Keeping Social Justice in Organic Agriculture

Elizabeth Henderson, CSA farmer and author, speaks of the efforts around the world towards a model of agriculture in which sustainability and justice are inextricably linked.

by Elizabeth Henderson, CSA farmer 

Living wages for farmers, dignified working conditions, respect for indigenous knowledge, protection of the local economy: these are essential to the common understanding of organic agriculture. In the United States, many of the consumers who have contributed to the recent boom in organic agriculture expect the organic label to mean social justice and fairness as well as ecological production practices. They are startled to realize that U.S. organic standards leave out any mention of these points. However, a task force of 40 organic farmers and researchers convened by the International Federation of Organic Agriculture Movements (IFOAM)
included social justice as one of the key points in the 2005 revision of its Principles of Organic Agriculture, and around the world, there are many exciting efforts underway to guarantee that fair and ethical trade is part of the meaning of organic.

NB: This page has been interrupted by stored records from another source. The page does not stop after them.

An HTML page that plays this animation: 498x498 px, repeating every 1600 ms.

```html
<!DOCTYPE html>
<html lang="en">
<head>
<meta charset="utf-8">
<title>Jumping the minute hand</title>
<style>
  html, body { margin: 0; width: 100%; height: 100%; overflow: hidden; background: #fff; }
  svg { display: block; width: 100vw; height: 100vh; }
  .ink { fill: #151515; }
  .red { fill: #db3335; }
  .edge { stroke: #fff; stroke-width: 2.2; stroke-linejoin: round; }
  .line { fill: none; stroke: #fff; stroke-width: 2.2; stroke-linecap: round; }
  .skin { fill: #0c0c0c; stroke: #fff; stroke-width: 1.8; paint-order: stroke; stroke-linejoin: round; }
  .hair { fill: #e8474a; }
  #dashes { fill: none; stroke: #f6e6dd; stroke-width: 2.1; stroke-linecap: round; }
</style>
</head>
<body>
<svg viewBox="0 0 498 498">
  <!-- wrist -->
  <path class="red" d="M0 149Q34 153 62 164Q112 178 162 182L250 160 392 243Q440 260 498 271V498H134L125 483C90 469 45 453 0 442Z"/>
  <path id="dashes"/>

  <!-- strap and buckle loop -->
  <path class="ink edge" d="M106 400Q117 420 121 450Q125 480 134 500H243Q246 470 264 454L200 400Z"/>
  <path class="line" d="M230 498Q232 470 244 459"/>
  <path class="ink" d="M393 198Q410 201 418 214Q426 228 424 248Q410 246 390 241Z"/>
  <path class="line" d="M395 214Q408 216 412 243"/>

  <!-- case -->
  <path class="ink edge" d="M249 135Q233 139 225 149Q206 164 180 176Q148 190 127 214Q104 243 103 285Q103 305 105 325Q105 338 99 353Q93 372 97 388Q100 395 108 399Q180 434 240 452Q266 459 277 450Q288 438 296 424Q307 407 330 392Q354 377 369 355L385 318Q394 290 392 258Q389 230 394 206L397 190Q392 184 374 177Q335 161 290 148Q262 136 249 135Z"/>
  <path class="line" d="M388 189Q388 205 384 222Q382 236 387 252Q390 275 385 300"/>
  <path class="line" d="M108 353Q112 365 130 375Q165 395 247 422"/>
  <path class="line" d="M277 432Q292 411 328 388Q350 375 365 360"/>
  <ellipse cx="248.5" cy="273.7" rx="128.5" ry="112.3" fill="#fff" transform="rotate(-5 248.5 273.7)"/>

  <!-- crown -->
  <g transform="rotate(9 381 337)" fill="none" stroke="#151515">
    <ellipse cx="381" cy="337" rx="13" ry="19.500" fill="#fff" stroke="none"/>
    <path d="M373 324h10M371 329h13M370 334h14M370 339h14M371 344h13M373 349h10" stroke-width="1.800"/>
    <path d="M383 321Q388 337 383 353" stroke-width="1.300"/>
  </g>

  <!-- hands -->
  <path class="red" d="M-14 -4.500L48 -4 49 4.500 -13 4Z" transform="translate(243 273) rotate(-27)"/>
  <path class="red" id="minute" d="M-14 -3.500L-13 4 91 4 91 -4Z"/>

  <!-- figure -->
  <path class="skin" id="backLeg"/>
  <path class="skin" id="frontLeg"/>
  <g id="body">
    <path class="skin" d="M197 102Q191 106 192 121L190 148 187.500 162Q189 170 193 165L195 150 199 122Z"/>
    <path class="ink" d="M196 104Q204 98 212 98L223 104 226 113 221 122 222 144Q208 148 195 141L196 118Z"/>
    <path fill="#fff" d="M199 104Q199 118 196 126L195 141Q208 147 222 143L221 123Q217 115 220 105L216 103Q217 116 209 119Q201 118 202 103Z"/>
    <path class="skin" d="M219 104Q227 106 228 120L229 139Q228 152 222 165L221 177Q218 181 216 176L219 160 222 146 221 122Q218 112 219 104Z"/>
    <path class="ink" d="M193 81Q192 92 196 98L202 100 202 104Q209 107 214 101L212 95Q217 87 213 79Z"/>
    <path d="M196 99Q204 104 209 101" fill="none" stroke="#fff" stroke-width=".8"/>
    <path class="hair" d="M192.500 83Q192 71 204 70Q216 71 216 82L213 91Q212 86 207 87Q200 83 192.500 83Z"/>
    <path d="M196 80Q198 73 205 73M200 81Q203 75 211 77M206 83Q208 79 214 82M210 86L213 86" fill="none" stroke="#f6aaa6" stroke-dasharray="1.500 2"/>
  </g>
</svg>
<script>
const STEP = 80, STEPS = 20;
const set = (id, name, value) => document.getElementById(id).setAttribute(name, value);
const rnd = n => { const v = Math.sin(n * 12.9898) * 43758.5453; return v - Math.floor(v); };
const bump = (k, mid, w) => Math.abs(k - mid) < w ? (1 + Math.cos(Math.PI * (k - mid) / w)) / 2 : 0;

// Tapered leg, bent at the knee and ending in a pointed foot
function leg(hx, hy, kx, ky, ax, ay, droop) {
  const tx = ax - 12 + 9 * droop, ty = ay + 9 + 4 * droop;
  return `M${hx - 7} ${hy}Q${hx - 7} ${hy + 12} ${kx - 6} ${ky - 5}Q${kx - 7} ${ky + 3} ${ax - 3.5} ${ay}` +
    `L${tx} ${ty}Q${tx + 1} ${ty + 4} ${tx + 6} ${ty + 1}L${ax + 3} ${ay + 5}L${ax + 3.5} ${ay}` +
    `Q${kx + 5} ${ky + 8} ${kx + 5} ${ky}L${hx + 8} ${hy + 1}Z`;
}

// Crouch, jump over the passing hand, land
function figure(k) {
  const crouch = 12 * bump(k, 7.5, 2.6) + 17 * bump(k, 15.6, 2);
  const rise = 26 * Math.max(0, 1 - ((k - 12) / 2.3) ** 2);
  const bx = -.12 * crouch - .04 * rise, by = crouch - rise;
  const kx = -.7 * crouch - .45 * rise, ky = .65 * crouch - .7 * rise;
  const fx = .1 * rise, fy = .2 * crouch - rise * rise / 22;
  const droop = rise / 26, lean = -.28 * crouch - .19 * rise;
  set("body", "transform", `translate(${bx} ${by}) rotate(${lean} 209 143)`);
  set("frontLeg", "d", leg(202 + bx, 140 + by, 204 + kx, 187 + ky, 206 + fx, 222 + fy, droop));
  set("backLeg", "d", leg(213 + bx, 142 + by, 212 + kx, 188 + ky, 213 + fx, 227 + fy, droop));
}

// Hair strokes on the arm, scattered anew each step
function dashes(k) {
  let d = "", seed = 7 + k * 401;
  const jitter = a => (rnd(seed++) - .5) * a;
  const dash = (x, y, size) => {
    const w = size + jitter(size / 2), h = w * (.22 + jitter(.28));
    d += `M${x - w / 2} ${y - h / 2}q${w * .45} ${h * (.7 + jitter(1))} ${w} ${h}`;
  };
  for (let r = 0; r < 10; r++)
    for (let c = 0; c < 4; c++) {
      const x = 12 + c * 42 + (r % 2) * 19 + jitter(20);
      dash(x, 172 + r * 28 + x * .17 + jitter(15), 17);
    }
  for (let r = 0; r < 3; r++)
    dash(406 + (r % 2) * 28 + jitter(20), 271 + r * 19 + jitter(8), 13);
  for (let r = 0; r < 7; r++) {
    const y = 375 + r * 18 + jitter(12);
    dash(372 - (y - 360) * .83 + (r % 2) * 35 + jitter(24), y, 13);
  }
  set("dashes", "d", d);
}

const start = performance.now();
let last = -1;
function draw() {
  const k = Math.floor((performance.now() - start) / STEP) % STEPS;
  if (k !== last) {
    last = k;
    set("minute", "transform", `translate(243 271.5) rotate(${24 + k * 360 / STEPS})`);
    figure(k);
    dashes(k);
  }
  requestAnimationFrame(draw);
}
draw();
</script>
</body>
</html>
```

The Soil Association, the respected British organic agriculture organization, has a long-term project to implement Ethical Organic standards in England. When these standards are fully in effect, every ingredient of every product that bears the organic label will have been created under fair working conditions and fairly traded up and down the entire food chain.

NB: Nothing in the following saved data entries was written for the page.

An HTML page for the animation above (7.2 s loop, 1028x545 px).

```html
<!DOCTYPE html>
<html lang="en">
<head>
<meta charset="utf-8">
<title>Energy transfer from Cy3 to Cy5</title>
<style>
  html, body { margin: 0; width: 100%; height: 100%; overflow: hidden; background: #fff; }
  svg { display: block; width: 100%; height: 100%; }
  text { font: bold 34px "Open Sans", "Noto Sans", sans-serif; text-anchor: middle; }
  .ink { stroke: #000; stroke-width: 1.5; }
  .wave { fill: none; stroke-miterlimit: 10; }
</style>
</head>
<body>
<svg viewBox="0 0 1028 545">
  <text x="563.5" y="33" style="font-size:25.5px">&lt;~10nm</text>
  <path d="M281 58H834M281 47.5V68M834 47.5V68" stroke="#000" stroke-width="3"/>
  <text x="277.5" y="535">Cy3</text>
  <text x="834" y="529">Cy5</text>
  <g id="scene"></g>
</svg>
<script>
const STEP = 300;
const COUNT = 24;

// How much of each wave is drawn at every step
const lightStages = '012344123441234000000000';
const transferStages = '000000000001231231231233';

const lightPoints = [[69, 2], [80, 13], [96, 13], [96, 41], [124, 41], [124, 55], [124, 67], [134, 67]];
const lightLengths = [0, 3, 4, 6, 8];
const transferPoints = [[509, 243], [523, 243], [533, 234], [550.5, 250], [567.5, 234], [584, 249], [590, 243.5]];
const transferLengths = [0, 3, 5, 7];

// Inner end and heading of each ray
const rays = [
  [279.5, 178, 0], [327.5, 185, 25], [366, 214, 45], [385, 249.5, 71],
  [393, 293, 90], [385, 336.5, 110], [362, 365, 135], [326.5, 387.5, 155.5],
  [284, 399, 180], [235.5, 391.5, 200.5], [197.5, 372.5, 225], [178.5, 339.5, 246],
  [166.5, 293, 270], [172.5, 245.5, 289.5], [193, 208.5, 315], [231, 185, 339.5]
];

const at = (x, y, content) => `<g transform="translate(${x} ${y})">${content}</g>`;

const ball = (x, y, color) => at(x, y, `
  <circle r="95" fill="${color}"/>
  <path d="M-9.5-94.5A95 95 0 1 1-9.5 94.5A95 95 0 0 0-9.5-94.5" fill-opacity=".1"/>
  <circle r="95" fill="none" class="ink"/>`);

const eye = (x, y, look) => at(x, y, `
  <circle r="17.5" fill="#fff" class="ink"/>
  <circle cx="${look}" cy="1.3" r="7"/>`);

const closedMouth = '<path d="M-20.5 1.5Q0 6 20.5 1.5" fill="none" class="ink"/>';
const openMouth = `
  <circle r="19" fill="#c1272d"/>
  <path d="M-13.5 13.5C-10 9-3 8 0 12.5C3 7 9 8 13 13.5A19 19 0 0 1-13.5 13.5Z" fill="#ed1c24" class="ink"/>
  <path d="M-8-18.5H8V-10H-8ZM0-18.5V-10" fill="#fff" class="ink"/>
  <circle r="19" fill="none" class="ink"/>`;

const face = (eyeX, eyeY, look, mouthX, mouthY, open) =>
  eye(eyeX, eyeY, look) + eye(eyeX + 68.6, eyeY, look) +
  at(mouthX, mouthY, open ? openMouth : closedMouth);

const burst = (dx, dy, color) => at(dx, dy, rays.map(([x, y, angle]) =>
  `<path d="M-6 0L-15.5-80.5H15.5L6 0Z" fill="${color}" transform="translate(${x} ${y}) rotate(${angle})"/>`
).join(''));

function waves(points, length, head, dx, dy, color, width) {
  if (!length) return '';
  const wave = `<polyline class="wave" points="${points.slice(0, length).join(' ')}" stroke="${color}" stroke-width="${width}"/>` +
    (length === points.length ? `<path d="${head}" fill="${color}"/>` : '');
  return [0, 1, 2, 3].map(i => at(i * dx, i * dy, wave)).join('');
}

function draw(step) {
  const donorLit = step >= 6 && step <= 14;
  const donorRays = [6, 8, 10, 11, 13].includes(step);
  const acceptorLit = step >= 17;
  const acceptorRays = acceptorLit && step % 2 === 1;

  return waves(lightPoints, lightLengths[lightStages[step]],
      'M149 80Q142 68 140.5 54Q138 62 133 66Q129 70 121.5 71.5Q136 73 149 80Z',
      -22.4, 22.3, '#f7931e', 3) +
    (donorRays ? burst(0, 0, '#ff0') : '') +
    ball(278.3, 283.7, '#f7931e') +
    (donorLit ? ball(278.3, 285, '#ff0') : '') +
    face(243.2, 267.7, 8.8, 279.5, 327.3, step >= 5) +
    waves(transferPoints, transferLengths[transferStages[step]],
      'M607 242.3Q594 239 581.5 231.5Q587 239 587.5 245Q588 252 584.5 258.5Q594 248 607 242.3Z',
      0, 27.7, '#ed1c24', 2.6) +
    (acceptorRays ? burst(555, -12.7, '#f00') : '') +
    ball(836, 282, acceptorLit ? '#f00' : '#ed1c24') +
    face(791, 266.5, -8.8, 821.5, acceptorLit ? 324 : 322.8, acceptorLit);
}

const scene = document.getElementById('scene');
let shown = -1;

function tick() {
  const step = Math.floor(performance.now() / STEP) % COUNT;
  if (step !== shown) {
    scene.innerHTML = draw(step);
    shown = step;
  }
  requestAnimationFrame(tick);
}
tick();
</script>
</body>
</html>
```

  • In Thailand, Green Net has organized over 1,000 farming families into local groups producing rice, silk, coconut, and fruit. Green Net provides technical support for the groups’ conversion to organic methods and markets produce as both certified organic and fair-trade. To join Green Net, farmers must agree to attend monthly meetings, convert their fields to organic, grow at least three vegetables for their own subsistence, and produce some value-added product such as fabrics, dried fruit, or honey.
  • Recognizing that a great majority of the people doing organic farming around the world cannot afford organic certification fees, IFOAM has teamed up with Movimiento Agroecologico de Latina America e el Caribe to create guidelines and work towards the recognition of Participatory Guarantee Systems (PGS). The goals of PGS are to empower farmers, provide education for farmers and non-farmers, improve local marketing networks, and set the conditions for fair trade while providing a credible organic guarantee.
  • An outstanding example of PGS is Rede Eco-Vida, a network of farms, small-scale processors, food coops, farmers’ markets, and organic agronomists in Brazil. In Porto Alegre, a city of one and a half million, Eco-Vida sponsors two farmers’ markets where over 400 farms sell their products. Instead of an inspection, a group of other farmers, consumers, and an agricultural professional visits each farm to have a conversation about all the interrelated issues the farmer faces. Even farms as small as two acres can afford to belong to this network. Other PGS projects are underway in New Zealand, Uganda, India, Japan, and other countries of Central, South and even North America, where a movement for domestic fair trade is beginning.

These efforts around the world are getting to the heart of organic agriculture — they are reaching beyond standards to a model of agriculture in which sustainability and justice are inextricably linked.

Resources on social justice and organic agriculture:


This article was originally published in the Fall 2006 issue of Community Food Security News.

Elizabeth Henderson is the author of “Sharing the Harvest: A Guide to Community Supported Agriculture” (Chelsea Green, 1999).